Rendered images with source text
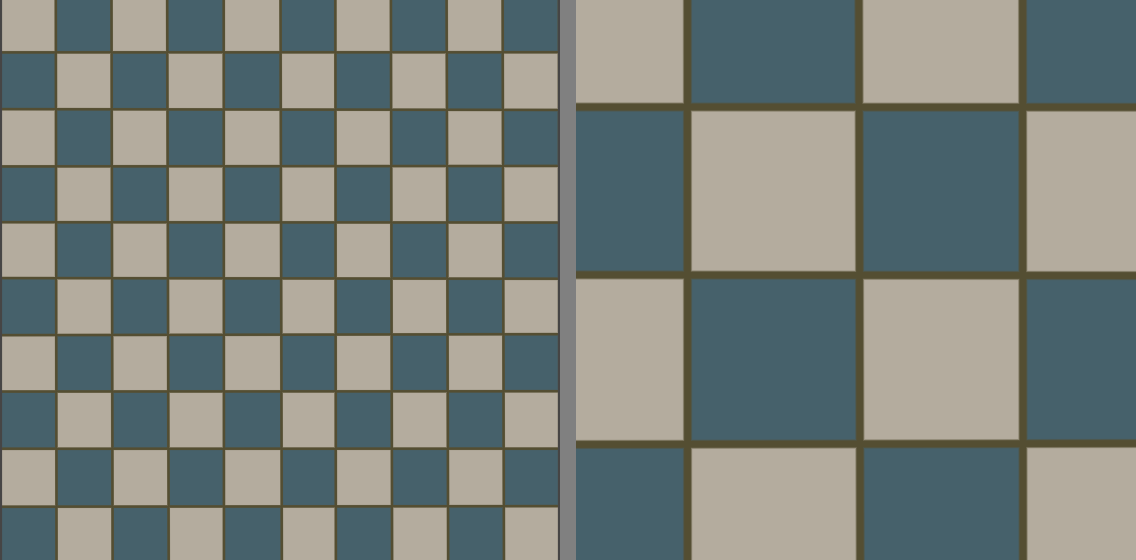
Left, the full canvas; right, a detail of the centre.
Reproduce this pattern procedurally as a WebGL 2 fragment shader.

```glsl
#version 300 es
precision highp float;

uniform vec2 u_resolution;
out vec4 fragColor;

const float TAU = 6.2831853;
const vec3 BLUE = vec3(0.275, 0.380, 0.420);
const vec3 BEIGE = vec3(0.706, 0.675, 0.620);
const vec3 GROUT = vec3(0.330, 0.306, 0.196);
const vec3 BORDER = vec3(0.275, 0.270, 0.270);

const vec2 FIRST_LINE = vec2(0.1003, 0.0951);
const vec2 PITCH = vec2(0.0998, 0.1017);
const float GROUT_HALF_WIDTH = 0.0024;
const float BORDER_WIDTH = 0.0037;

// Arithmetic hash in 0..1
float hash(float n) {
    n = fract(n * 0.1031 + 0.37);
    n *= n + 33.33;
    return fract(n * (n + n));
}

// Slow drift of the horizontal joints away from even spacing
float rowDrift(float y) {
    return 0.0026 * sin(TAU * (y - 0.06));
}

// The middle vertical joint sits a little to the right
float columnDrift(float x) {
    float offset = (x - 0.5) / 0.03;
    return 0.0026 * exp(-offset * offset);
}

// Small tilt of one joint, pivoting at the middle of its length
float tilt(float along, float amount) {
    return (along - 0.5) * amount;
}

// Coverage of a band around zero with smooth edges
float band(float dist, float halfWidth, float soft) {
    return 1.0 - smoothstep(-soft, soft, abs(dist) - halfWidth);
}

void main() {
    vec2 uv = gl_FragCoord.xy / u_resolution;
    float soft = max(0.7 / min(u_resolution.x, u_resolution.y), 0.0008);

    // Nearest joint in each direction
    vec2 joint = floor((uv - FIRST_LINE) / PITCH + 0.5);
    vec2 center = FIRST_LINE + joint * PITCH;
    center.x += columnDrift(center.x) + tilt(uv.y, -0.003 * hash(joint.x + 3.0));
    center.y += rowDrift(center.y) + tilt(uv.x, 0.004 * (hash(joint.y + 41.0) - 0.5));
    vec2 dist = uv - center;

    // Alternating tiles, counted from the lower left
    vec2 cell = joint + 1.0 + step(0.0, dist);
    float parity = mod(cell.x + cell.y, 2.0);
    vec3 color = mix(BLUE, BEIGE, step(0.5, parity));

    // Joints between the tiles
    float grout = max(band(dist.x, GROUT_HALF_WIDTH, soft),
                      band(dist.y, GROUT_HALF_WIDTH, soft));
    color = mix(color, GROUT, grout);

    // Dark strips along the left and right sides
    float side = min(uv.x, 1.0 - uv.x);
    color = mix(color, BORDER, band(side, BORDER_WIDTH, soft));

    fragColor = vec4(color, 1.0);
}
```
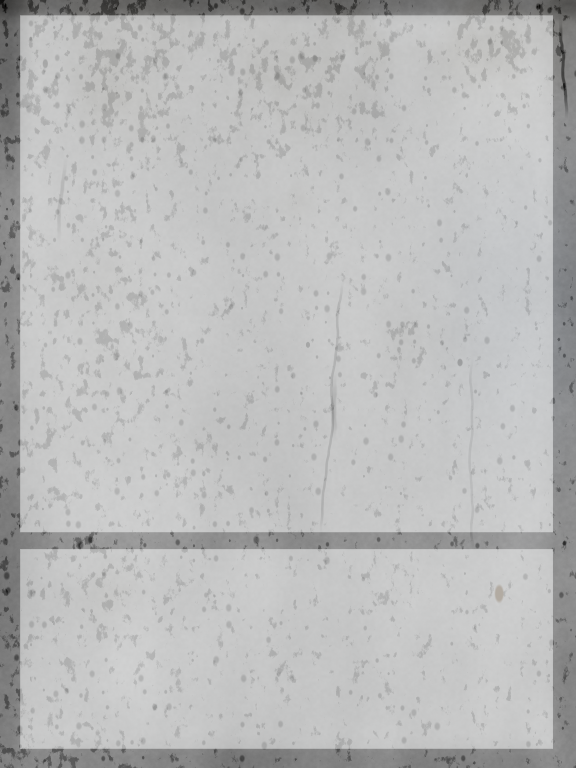
Give the GLSL for this background, as a Shadertoy shader.

```glsl
// Weathered concrete wall with two pale translucent panels over it.

// Lengths are fractions of the canvas height; panels are fractions of both sides.
const vec4 UPPER_PANEL = vec4(0.035, 0.307, 0.960, 0.980); // left, bottom, right, top
const vec4 LOWER_PANEL = vec4(0.035, 0.025, 0.960, 0.285);
const float VEIL_OPACITY = 0.50;
const vec3 VEIL_COLOR = vec3(0.995, 1.0, 1.0);
const float BASE_TONE = 0.565;
const float MOTTLE = 0.19;
const float SPECK_DEPTH = 0.19;
const float PIT_DEPTH = 0.20;
const vec2 PIT_GRID = vec2(62.0, 46.0);
const vec3 WARM_STAIN = vec3(0.0, 0.004, 0.014);
const vec3 CHIP_COLOR = vec3(0.40, 0.34, 0.27);

// Stains: centre x, centre y, radius, strength
const int STAIN_COUNT = 11;
const vec4 STAINS[STAIN_COUNT] = vec4[](
    vec4(0.17, 0.875, 0.065, 0.75), vec4(0.35, 0.855, 0.065, 0.80),
    vec4(0.49, 0.930, 0.080, 0.60), vec4(0.64, 0.950, 0.065, 0.75),
    vec4(0.62, 0.815, 0.045, 0.45), vec4(0.385, 0.735, 0.024, 0.75),
    vec4(0.13, 0.630, 0.060, 0.40), vec4(0.12, 0.480, 0.070, 0.40),
    vec4(0.26, 0.440, 0.035, 0.50), vec4(0.14, 0.235, 0.040, 0.65),
    vec4(0.54, 0.560, 0.050, 0.35));

float hash(vec2 p) {
    vec3 q = fract(vec3(p.xyx) * 0.1031);
    q += dot(q, q.yzx + 33.33);
    return fract((q.x + q.y) * q.z);
}

float noise(vec2 p) {
    vec2 i = floor(p), f = fract(p);
    f = f * f * (3.0 - 2.0 * f);
    return mix(mix(hash(i), hash(i + vec2(1, 0)), f.x),
               mix(hash(i + vec2(0, 1)), hash(i + vec2(1, 1)), f.x), f.y);
}

float fbm(vec2 p) {
    float sum = 0.0, weight = 0.53;
    for (int i = 0; i < 4; i++) {
        sum += weight * noise(p);
        p = mat2(0.8, 0.6, -0.6, 0.8) * p * 2.03 + 17.3;
        weight *= 0.5;
    }
    return sum;
}

float ellipse(vec2 p, vec2 center, vec2 radius) {
    return 1.0 - smoothstep(0.7, 1.2, length((p - center) / radius));
}

// Wavering vertical hairline between two heights
float crack(vec2 p, float x, float lean, float low, float high, float width) {
    float path = x + lean * (p.y - low) + 0.014 * (fbm(vec2(p.y * 18.0, x * 90.0)) - 0.5);
    float span = smoothstep(low, low + 0.04, p.y) * (1.0 - smoothstep(high - 0.04, high, p.y));
    return span * (1.0 - smoothstep(0.3 * width, width, abs(p.x - path)));
}

// One small elongated hole per chosen grid cell
float pits(vec2 p, float density) {
    vec2 g = p * PIT_GRID, cell = floor(g);
    vec2 center = 0.3 + 0.4 * vec2(hash(cell + 3.1), hash(cell + 8.7));
    float radius = mix(0.08, 0.23, hash(cell + 21.4));
    float present = step(hash(cell + 40.2), 0.14 + 0.25 * density);
    return present * (1.0 - smoothstep(0.5 * radius, 1.4 * radius, length(fract(g) - center)));
}

float panel(vec2 uv, vec4 box) {
    vec2 d = min(uv - box.xy, box.zw - uv) * iResolution.xy;
    return clamp(min(d.x, d.y) + 0.5, 0.0, 1.0);
}

vec3 concrete(vec2 p, float width) {
    // Stain coverage broken up by cloudy noise
    float cloud = fbm(p * vec2(15.0, 11.0));
    float stain = 0.45 * smoothstep(0.80, 0.97, p.y + 0.12 * (cloud - 0.5));
    for (int i = 0; i < STAIN_COUNT; i++) {
        vec2 d = (p - STAINS[i].xy) / STAINS[i].z;
        stain += STAINS[i].w * exp(-dot(d, d));
    }
    stain = min(stain * smoothstep(0.15, 0.65, cloud), 1.0);
    float leftWear = 1.0 - smoothstep(0.08, 0.42, p.x);
    float density = clamp(stain + 0.32 * leftWear, 0.0, 1.0);

    // Broad tone, vertical streaks and darker outer edges
    float tone = BASE_TONE + MOTTLE * (fbm(p * vec2(6.0, 4.5) + 4.0) - 0.5);
    tone += 0.05 * (fbm(p * vec2(24.0, 3.0)) - 0.5) - 0.07 * stain;
    float sideGap = min(p.x, width - p.x);
    tone -= 0.055 * (1.0 - smoothstep(0.01, 0.05, min(sideGap, p.y)));
    tone -= 0.13 * smoothstep(0.965, 0.995, p.y);
    tone -= 0.13 * (1.0 - smoothstep(0.01, 0.05, p.x)) * smoothstep(0.72, 0.92, p.y);

    // Fine grain, speckles and holes
    float grain = fbm(p * vec2(125.0, 88.0));
    tone += 0.05 * (fbm(p * 210.0 + 9.0) - 0.5);
    tone -= SPECK_DEPTH * smoothstep(0.65, 0.82, grain + 0.17 * density);
    tone -= PIT_DEPTH * pits(p, density);

    // Hairline cracks and isolated dark marks
    tone -= 0.17 * crack(p, 0.416, 0.09, 0.30, 0.64, 0.0025);
    tone -= 0.16 * crack(p, 0.432, 0.02, 0.42, 0.52, 0.0045);
    tone -= 0.11 * crack(p, 0.614, 0.0, 0.28, 0.54, 0.0025);
    tone -= 0.14 * crack(p, 0.077, 0.07, 0.68, 0.80, 0.0035);
    tone -= 0.25 * crack(p, 0.738, -0.08, 0.84, 0.98, 0.0030);
    tone -= 0.25 * ellipse(p, vec2(0.059, 0.917), vec2(0.0035, 0.006));
    tone -= 0.30 * ellipse(p, vec2(0.599, 0.528), vec2(0.0035, 0.005));
    tone -= 0.25 * ellipse(p, vec2(0.401, 0.551), vec2(0.0028, 0.004));

    // Slight warm and cool tints, then the brown chip
    vec3 color = vec3(tone) - WARM_STAIN * stain * 1.5;
    float cool = exp(-dot((p - vec2(0.67, 0.60)) * vec2(9.0, 5.0), (p - vec2(0.67, 0.60)) * vec2(9.0, 5.0)));
    color += cool * vec3(-0.025, -0.012, 0.005);
    return mix(color, CHIP_COLOR, ellipse(p, vec2(0.650, 0.227), vec2(0.0058, 0.0115)));
}

void mainImage(out vec4 fragColor, in vec2 fragCoord) {
    vec2 uv = fragCoord / iResolution.xy;
    vec2 p = fragCoord / iResolution.y;
    vec3 color = concrete(p, iResolution.x / iResolution.y);
    float veil = max(panel(uv, UPPER_PANEL), panel(uv, LOWER_PANEL));
    color = mix(color, VEIL_COLOR, VEIL_OPACITY * veil);
    fragColor = vec4(clamp(color, 0.0, 1.0), 1.0);
}
```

## How to complete this task
Search the entries for the word "ellipse". Copy every line where it occurs.

## Final answer
float ellipse(vec2 p, vec2 center, vec2 radius) {
    tone -= 0.25 * ellipse(p, vec2(0.059, 0.917), vec2(0.0035, 0.006));
    tone -= 0.30 * ellipse(p, vec2(0.599, 0.528), vec2(0.0035, 0.005));
    tone -= 0.25 * ellipse(p, vec2(0.401, 0.551), vec2(0.0028, 0.004));
    return mix(color, CHIP_COLOR, ellipse(p, vec2(0.650, 0.227), vec2(0.0058, 0.0115)));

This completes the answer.